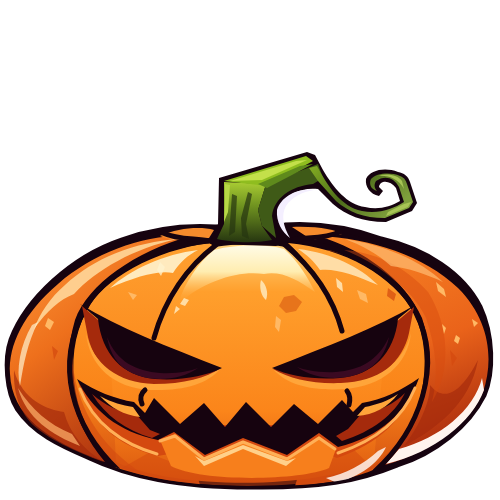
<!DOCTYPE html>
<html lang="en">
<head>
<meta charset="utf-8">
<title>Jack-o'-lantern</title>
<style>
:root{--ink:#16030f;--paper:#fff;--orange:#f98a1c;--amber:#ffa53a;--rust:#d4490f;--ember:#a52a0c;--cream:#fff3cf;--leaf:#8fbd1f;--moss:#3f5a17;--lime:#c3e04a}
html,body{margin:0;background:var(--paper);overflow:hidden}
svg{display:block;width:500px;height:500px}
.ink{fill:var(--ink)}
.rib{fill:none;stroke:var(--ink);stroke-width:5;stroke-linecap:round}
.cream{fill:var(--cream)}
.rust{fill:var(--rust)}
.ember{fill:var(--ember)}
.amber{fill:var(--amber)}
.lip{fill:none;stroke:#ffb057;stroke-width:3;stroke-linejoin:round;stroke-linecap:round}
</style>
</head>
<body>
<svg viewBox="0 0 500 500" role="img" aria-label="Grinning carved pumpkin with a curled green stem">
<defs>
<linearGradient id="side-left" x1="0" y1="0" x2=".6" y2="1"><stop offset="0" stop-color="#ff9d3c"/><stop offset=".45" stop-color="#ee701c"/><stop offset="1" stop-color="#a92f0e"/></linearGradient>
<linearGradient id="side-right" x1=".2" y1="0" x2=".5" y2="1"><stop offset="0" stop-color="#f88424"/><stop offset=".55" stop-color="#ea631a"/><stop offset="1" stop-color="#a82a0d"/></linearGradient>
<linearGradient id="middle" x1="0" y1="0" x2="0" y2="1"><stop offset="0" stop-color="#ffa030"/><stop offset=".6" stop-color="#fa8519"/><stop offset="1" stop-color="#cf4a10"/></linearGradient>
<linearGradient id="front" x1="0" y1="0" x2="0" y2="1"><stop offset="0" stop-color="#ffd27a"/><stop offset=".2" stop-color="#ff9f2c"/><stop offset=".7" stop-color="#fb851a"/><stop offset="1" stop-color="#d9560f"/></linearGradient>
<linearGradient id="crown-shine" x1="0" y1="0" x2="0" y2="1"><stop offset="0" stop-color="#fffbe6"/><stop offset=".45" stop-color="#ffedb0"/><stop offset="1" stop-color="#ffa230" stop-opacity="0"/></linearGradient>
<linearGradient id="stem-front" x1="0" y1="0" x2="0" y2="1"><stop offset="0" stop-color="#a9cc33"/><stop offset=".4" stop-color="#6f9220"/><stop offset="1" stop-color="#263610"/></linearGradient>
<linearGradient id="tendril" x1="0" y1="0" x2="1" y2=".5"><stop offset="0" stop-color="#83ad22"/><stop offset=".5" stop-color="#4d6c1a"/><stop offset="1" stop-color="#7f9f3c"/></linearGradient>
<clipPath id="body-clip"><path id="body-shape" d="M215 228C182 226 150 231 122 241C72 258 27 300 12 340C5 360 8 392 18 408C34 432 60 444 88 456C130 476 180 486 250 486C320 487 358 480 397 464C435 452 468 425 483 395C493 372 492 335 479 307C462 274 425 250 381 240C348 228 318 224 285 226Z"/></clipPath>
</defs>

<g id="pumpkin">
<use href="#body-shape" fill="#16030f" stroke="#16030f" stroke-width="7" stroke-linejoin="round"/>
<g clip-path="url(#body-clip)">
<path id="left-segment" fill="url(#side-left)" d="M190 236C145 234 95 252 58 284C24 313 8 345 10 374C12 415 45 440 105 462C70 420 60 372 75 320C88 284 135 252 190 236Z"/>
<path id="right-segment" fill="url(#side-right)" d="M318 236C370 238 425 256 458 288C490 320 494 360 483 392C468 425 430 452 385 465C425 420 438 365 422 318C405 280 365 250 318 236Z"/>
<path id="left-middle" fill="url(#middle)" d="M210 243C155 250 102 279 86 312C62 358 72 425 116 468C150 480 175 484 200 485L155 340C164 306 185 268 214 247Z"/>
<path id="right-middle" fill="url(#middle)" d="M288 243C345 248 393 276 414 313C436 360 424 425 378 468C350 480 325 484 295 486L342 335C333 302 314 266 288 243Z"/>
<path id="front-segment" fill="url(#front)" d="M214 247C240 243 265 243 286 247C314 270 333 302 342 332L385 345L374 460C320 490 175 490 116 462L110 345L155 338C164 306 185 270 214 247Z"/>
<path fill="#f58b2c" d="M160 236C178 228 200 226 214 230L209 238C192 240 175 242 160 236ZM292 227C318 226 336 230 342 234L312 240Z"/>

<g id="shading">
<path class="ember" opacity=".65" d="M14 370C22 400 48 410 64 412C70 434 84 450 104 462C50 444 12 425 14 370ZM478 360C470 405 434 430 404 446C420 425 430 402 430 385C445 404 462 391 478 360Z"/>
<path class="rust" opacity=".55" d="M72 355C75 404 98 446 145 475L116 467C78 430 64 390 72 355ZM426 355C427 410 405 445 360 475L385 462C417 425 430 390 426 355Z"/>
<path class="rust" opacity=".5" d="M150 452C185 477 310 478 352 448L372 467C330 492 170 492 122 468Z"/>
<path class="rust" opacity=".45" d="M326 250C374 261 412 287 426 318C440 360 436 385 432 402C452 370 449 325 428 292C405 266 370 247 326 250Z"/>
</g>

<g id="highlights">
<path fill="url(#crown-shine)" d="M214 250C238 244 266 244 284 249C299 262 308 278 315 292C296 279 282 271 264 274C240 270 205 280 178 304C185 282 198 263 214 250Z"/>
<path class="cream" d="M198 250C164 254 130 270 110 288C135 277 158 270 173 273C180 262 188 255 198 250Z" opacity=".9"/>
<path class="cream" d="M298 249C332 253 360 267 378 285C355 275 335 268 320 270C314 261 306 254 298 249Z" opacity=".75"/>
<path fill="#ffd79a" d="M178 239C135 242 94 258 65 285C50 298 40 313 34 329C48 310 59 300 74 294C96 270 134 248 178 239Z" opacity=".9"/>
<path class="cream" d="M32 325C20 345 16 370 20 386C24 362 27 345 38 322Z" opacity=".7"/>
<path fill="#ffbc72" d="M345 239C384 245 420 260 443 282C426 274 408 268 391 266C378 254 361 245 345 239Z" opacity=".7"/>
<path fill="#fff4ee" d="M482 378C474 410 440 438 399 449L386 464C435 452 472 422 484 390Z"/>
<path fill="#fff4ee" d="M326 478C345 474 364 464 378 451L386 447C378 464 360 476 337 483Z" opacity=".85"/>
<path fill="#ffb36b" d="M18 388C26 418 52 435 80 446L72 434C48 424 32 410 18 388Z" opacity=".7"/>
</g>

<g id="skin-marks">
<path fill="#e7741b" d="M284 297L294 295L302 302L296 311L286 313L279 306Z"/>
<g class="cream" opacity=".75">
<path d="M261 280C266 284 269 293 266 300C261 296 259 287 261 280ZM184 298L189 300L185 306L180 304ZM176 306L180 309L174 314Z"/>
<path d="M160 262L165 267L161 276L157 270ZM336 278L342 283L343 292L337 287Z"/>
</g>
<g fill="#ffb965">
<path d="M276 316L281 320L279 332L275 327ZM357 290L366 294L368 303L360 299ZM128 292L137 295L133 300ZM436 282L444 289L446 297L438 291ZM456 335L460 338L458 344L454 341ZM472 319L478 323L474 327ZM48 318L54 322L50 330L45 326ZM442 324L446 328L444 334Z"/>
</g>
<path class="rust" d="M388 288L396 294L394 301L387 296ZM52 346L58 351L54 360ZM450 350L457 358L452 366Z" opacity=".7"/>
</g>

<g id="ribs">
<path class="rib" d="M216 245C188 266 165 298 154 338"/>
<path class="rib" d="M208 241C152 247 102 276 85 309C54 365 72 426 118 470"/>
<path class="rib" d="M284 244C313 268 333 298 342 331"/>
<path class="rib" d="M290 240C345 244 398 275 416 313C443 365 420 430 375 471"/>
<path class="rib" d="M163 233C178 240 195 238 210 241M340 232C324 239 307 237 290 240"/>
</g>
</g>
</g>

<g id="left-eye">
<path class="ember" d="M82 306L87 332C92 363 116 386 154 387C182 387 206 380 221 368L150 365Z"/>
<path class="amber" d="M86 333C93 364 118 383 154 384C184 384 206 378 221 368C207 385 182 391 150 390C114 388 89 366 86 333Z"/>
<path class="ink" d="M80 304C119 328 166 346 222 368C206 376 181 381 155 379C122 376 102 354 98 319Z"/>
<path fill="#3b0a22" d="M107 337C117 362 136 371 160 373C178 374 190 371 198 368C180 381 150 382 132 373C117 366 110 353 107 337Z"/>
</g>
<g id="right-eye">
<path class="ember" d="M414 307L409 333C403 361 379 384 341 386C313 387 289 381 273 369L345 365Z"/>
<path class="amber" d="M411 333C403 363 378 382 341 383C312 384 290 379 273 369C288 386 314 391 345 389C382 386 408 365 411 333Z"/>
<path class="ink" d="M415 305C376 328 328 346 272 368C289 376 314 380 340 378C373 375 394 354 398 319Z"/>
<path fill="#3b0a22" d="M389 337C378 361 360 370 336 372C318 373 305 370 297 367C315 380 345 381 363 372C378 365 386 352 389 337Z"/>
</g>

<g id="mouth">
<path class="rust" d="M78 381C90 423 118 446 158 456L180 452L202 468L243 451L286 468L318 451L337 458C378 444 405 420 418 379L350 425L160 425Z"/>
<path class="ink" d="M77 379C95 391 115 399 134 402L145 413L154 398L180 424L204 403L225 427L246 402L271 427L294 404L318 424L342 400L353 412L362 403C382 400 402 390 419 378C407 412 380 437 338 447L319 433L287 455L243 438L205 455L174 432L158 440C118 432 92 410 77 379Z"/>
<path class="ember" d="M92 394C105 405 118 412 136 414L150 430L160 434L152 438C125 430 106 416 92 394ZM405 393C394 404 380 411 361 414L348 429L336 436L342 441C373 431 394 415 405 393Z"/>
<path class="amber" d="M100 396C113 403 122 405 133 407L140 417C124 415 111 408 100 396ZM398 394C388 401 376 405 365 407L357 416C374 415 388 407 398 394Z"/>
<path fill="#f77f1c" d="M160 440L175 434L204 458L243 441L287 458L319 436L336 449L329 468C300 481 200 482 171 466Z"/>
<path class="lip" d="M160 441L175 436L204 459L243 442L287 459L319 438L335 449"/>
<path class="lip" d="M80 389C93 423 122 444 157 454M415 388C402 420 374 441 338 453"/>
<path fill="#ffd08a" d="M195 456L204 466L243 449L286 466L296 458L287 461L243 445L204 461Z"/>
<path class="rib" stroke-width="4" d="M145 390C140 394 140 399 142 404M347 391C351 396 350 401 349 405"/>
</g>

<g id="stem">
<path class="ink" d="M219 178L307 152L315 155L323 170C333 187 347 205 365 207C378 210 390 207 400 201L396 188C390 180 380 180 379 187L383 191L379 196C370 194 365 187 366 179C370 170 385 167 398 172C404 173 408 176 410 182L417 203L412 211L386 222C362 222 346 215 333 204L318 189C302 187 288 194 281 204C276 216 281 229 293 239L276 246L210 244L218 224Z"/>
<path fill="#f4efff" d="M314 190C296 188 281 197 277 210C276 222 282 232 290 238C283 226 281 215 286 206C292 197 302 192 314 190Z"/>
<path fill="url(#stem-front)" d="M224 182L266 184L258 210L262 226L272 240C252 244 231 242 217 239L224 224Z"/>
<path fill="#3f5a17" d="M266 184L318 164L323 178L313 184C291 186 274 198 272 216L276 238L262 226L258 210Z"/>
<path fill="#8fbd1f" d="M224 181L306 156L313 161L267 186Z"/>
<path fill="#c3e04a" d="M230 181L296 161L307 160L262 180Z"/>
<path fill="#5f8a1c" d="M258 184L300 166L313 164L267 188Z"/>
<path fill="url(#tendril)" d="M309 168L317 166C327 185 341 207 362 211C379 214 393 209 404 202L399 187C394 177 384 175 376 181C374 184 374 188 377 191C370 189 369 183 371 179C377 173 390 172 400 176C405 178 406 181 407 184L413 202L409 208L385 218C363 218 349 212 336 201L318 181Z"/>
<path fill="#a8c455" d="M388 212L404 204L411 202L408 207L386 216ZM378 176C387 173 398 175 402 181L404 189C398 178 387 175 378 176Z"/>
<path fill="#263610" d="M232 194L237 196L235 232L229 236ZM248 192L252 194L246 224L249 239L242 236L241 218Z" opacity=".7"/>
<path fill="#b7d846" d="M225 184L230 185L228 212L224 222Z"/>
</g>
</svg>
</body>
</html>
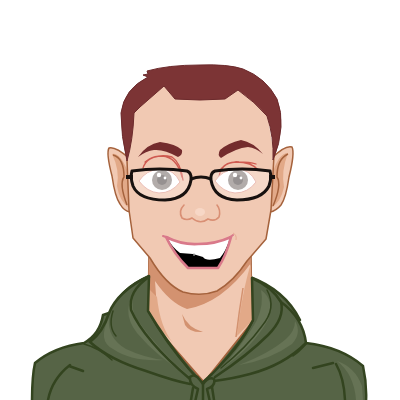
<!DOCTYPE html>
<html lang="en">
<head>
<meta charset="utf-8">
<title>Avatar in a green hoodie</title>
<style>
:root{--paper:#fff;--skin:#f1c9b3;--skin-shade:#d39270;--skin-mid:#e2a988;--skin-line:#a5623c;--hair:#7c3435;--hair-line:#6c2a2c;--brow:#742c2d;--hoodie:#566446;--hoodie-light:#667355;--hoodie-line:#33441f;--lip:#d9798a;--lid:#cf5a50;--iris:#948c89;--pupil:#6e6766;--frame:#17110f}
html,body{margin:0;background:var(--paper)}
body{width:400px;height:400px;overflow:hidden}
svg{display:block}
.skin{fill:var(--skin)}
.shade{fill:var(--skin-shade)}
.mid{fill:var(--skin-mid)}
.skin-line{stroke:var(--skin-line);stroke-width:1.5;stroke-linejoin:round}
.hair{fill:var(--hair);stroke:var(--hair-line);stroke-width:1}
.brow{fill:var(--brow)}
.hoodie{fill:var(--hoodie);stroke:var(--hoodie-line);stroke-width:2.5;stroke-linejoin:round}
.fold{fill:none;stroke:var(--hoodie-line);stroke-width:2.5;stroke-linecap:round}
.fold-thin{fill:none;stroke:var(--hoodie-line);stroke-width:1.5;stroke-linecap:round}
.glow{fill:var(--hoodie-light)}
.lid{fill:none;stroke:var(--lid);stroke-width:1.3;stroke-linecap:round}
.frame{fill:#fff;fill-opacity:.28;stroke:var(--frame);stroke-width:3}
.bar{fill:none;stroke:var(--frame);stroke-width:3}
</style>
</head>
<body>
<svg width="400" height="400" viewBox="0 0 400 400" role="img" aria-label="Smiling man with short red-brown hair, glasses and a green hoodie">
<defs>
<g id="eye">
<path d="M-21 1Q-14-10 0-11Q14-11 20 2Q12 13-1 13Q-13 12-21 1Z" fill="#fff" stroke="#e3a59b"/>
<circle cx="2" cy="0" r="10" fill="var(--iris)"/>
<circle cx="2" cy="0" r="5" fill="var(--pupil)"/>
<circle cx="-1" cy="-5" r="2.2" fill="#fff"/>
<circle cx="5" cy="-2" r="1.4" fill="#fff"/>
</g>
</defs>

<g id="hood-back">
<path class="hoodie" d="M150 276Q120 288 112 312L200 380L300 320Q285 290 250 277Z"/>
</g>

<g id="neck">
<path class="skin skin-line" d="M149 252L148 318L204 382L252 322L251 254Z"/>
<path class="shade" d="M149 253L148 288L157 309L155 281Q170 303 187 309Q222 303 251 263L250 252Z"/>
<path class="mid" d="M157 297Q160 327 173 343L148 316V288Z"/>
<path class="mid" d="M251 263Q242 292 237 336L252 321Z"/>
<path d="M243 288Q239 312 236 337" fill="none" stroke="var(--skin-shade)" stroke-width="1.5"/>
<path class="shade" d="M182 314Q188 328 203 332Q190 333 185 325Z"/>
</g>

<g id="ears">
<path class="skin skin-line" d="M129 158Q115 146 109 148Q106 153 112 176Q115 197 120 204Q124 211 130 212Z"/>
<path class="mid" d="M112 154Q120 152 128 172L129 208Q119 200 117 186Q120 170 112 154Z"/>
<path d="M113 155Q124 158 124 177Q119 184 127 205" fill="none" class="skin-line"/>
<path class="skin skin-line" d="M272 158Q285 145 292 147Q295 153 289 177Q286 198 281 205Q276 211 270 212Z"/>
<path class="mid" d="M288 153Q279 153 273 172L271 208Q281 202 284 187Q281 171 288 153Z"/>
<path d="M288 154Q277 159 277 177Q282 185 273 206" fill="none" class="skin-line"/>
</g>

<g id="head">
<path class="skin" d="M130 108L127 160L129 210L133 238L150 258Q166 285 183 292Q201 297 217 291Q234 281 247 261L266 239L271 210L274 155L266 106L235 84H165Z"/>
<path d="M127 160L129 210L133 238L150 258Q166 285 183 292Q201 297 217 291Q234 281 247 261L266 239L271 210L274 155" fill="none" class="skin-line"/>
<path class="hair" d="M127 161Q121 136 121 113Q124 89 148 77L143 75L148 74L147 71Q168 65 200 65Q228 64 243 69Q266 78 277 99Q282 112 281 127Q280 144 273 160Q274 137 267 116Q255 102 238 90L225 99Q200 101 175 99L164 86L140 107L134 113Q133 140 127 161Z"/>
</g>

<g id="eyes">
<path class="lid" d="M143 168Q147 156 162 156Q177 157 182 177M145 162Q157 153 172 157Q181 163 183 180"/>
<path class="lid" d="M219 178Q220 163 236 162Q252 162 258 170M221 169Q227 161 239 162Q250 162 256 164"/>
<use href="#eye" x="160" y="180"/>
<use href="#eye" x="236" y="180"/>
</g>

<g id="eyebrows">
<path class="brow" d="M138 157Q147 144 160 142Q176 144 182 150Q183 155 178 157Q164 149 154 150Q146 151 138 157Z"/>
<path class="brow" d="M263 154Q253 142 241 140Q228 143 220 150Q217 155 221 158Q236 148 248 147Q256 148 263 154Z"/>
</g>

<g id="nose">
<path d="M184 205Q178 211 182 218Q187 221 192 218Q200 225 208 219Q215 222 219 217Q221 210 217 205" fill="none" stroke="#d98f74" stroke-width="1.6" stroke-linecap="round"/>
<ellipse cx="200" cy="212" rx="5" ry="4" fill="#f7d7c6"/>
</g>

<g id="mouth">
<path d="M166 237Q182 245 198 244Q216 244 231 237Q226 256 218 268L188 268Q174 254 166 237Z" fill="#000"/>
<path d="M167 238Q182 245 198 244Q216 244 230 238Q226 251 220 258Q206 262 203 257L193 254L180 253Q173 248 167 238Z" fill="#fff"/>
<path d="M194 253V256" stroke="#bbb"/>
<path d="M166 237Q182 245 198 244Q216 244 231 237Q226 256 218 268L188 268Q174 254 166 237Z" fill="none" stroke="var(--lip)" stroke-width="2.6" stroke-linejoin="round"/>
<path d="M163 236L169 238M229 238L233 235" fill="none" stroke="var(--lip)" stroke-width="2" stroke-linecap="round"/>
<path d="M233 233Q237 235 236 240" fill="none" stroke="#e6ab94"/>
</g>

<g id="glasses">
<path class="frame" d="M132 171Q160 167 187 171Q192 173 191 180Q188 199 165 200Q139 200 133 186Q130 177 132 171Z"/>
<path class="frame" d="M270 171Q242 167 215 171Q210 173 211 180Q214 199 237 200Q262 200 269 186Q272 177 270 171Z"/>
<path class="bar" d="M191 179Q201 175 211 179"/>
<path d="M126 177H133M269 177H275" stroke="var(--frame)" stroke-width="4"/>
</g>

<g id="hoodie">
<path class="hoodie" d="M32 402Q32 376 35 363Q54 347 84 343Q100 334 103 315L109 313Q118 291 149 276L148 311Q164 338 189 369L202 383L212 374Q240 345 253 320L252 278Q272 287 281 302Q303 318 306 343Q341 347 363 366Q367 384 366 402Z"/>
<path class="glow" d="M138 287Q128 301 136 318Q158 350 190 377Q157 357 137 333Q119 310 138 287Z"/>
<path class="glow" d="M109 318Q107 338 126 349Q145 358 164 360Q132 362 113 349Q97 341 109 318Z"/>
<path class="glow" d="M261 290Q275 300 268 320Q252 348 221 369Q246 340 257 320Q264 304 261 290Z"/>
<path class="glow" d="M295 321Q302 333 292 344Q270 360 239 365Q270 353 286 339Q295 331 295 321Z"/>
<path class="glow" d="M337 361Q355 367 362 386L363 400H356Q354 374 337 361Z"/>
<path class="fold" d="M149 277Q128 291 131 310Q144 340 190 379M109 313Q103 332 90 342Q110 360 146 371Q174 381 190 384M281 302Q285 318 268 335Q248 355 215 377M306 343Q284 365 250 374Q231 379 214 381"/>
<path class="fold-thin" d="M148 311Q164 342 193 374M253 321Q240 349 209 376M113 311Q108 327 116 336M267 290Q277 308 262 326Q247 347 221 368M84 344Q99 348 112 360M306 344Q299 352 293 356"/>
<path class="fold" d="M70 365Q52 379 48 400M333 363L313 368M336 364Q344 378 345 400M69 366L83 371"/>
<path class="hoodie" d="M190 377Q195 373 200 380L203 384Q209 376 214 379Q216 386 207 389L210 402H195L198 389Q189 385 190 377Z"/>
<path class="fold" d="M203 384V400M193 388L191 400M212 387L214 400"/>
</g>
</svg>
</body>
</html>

################

- [Description of the task]
The answer must consist of each line in the entries above that includes "amber".

- [Answer box]
:root{--ink:#16030f;--paper:#fff;--orange:#f98a1c;--amber:#ffa53a;--rust:#d4490f;--ember:#a52a0c;--cream:#fff3cf;--leaf:#8fbd1f;--moss:#3f5a17;--lime:#c3e04a}
.amber{fill:var(--amber)}
<path class="amber" d="M86 333C93 364 118 383 154 384C184 384 206 378 221 368C207 385 182 391 150 390C114 388 89 366 86 333Z"/>
<path class="amber" d="M411 333C403 363 378 382 341 383C312 384 290 379 273 369C288 386 314 391 345 389C382 386 408 365 411 333Z"/>
<path class="amber" d="M100 396C113 403 122 405 133 407L140 417C124 415 111 408 100 396ZM398 394C388 401 376 405 365 407L357 416C374 415 388 407 398 394Z"/>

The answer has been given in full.